§ YOUR INSTRUCTIONS
List all lines of the data that include the string "animation".

★ ★ ★ ★

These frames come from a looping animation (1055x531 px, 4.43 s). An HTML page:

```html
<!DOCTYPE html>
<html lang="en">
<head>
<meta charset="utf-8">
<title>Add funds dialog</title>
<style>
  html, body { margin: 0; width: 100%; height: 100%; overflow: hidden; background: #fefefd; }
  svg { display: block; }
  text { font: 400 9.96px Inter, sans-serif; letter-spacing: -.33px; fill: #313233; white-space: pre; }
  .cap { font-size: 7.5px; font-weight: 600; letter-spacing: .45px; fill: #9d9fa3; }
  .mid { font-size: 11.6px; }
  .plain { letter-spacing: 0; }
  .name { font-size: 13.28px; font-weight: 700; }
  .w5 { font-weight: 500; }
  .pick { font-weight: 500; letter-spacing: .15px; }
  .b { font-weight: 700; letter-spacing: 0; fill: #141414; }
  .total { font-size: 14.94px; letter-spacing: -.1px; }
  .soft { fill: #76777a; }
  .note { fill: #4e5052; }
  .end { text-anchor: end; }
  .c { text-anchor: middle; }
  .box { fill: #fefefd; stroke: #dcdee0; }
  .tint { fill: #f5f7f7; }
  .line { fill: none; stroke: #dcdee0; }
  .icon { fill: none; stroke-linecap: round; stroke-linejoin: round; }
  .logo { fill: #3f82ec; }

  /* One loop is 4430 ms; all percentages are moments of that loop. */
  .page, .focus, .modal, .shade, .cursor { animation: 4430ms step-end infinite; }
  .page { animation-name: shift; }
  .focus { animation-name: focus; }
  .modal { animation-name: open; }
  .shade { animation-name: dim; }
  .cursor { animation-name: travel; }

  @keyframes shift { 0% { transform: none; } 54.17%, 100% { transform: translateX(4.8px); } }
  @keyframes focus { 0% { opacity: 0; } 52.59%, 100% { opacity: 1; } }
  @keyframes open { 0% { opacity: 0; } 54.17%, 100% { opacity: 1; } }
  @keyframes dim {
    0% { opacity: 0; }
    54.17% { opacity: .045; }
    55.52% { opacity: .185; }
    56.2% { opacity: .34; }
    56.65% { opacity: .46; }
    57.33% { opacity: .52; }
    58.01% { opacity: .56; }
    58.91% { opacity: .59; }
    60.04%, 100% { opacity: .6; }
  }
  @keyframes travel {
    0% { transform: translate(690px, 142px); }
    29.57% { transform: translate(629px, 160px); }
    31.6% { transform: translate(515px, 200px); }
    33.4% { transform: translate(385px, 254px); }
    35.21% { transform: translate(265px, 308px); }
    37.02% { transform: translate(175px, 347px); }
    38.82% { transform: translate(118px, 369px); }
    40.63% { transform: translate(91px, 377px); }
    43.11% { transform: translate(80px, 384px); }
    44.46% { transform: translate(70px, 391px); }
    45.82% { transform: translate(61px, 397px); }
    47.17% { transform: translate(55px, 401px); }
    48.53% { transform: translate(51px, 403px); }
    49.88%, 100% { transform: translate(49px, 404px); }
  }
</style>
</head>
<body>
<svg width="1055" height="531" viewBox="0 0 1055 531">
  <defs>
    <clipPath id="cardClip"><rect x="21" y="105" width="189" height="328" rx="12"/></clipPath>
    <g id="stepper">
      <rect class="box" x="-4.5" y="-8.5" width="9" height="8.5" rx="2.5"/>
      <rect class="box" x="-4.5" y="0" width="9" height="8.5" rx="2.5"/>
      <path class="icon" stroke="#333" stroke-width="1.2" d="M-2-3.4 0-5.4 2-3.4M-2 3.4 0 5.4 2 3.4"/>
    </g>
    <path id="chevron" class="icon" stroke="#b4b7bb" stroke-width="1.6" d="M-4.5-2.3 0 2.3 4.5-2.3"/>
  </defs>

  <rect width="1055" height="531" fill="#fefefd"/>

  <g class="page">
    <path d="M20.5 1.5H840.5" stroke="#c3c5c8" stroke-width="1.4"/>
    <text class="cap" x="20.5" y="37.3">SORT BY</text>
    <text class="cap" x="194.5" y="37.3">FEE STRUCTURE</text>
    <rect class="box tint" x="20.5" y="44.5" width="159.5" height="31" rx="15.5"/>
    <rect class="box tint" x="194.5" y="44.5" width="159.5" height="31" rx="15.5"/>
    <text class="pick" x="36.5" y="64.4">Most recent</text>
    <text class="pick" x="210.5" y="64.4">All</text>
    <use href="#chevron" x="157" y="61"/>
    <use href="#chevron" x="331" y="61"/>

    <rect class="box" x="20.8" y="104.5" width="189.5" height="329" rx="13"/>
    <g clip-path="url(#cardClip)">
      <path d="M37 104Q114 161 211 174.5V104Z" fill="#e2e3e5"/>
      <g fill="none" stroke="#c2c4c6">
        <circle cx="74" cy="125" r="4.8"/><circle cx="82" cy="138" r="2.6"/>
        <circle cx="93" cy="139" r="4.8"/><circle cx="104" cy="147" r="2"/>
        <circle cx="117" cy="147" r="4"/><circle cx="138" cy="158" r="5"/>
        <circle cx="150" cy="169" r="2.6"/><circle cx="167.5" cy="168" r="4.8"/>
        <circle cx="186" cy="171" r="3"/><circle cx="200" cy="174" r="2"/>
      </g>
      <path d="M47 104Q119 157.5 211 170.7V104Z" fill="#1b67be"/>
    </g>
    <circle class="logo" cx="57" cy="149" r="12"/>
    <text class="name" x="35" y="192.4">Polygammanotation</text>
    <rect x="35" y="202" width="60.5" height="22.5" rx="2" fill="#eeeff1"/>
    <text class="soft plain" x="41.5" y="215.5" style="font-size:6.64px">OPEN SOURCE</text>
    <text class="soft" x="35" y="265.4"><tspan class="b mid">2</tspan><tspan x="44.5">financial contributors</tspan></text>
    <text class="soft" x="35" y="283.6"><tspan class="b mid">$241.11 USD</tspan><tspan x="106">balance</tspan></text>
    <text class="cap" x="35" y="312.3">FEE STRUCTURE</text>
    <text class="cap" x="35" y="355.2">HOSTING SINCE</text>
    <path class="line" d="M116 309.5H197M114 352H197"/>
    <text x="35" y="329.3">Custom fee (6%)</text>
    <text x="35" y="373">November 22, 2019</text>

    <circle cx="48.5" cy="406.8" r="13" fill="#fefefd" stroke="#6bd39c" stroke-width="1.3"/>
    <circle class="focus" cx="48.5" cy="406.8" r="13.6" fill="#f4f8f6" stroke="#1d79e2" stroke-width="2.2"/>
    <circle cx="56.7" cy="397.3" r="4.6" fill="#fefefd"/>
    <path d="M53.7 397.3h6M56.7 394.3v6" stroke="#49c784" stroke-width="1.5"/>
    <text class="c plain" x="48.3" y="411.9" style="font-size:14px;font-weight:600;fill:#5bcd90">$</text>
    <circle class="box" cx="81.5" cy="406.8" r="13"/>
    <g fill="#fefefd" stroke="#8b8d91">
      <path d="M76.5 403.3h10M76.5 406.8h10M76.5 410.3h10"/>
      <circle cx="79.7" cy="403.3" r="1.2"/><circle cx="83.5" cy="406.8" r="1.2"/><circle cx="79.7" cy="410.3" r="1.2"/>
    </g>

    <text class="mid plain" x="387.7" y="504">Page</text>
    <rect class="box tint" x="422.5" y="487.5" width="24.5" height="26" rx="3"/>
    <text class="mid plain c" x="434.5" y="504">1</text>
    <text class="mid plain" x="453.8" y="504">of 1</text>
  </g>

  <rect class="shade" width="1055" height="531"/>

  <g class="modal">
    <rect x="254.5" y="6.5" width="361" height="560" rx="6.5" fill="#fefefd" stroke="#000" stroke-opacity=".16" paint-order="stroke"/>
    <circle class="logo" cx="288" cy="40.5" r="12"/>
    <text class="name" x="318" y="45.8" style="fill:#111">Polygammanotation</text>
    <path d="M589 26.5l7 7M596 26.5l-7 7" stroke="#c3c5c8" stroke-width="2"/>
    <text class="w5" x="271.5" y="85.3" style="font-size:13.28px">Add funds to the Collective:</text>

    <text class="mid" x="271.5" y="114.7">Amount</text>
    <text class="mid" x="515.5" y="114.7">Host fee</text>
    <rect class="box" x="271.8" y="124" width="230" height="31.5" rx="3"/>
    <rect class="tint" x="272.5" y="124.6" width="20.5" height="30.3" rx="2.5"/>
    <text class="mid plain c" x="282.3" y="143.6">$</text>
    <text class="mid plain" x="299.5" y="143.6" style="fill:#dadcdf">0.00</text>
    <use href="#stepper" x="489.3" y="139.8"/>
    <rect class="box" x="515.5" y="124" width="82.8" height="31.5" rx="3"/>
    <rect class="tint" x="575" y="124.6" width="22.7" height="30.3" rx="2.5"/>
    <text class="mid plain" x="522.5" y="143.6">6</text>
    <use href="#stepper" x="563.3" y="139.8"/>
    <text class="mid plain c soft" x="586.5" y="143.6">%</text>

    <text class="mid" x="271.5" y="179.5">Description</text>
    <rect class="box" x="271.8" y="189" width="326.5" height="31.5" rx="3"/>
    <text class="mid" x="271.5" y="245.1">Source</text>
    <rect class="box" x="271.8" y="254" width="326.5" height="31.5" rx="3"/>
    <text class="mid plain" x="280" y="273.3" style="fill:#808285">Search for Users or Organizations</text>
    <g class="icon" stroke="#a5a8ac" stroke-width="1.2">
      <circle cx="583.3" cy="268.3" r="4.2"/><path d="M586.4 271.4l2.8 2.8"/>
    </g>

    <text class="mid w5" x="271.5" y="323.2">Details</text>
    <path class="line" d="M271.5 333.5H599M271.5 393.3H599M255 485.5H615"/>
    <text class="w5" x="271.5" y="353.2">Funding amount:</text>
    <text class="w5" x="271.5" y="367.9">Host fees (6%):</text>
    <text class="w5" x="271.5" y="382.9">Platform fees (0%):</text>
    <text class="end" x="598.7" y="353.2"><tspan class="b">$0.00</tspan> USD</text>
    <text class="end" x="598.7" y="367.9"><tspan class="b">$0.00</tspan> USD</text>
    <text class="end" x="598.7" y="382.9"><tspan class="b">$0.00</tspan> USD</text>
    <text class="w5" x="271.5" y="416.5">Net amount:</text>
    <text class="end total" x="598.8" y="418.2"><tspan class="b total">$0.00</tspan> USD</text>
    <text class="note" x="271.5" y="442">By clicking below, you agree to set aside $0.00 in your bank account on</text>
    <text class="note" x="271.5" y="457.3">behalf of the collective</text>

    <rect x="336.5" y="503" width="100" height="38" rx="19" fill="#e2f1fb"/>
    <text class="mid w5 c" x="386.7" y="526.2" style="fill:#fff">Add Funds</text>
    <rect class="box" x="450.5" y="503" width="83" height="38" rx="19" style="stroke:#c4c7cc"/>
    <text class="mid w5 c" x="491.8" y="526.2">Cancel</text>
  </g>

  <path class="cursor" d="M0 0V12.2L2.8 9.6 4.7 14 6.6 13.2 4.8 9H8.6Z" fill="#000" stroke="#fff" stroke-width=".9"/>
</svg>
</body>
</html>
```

★ ★ ★ ★

§ PROBLEM SOLUTION
These frames come from a looping animation (1055x531 px, 4.43 s). An HTML page:
  .page, .focus, .modal, .shade, .cursor { animation: 4430ms step-end infinite; }
  .page { animation-name: shift; }
  .focus { animation-name: focus; }
  .modal { animation-name: open; }
  .shade { animation-name: dim; }
  .cursor { animation-name: travel; }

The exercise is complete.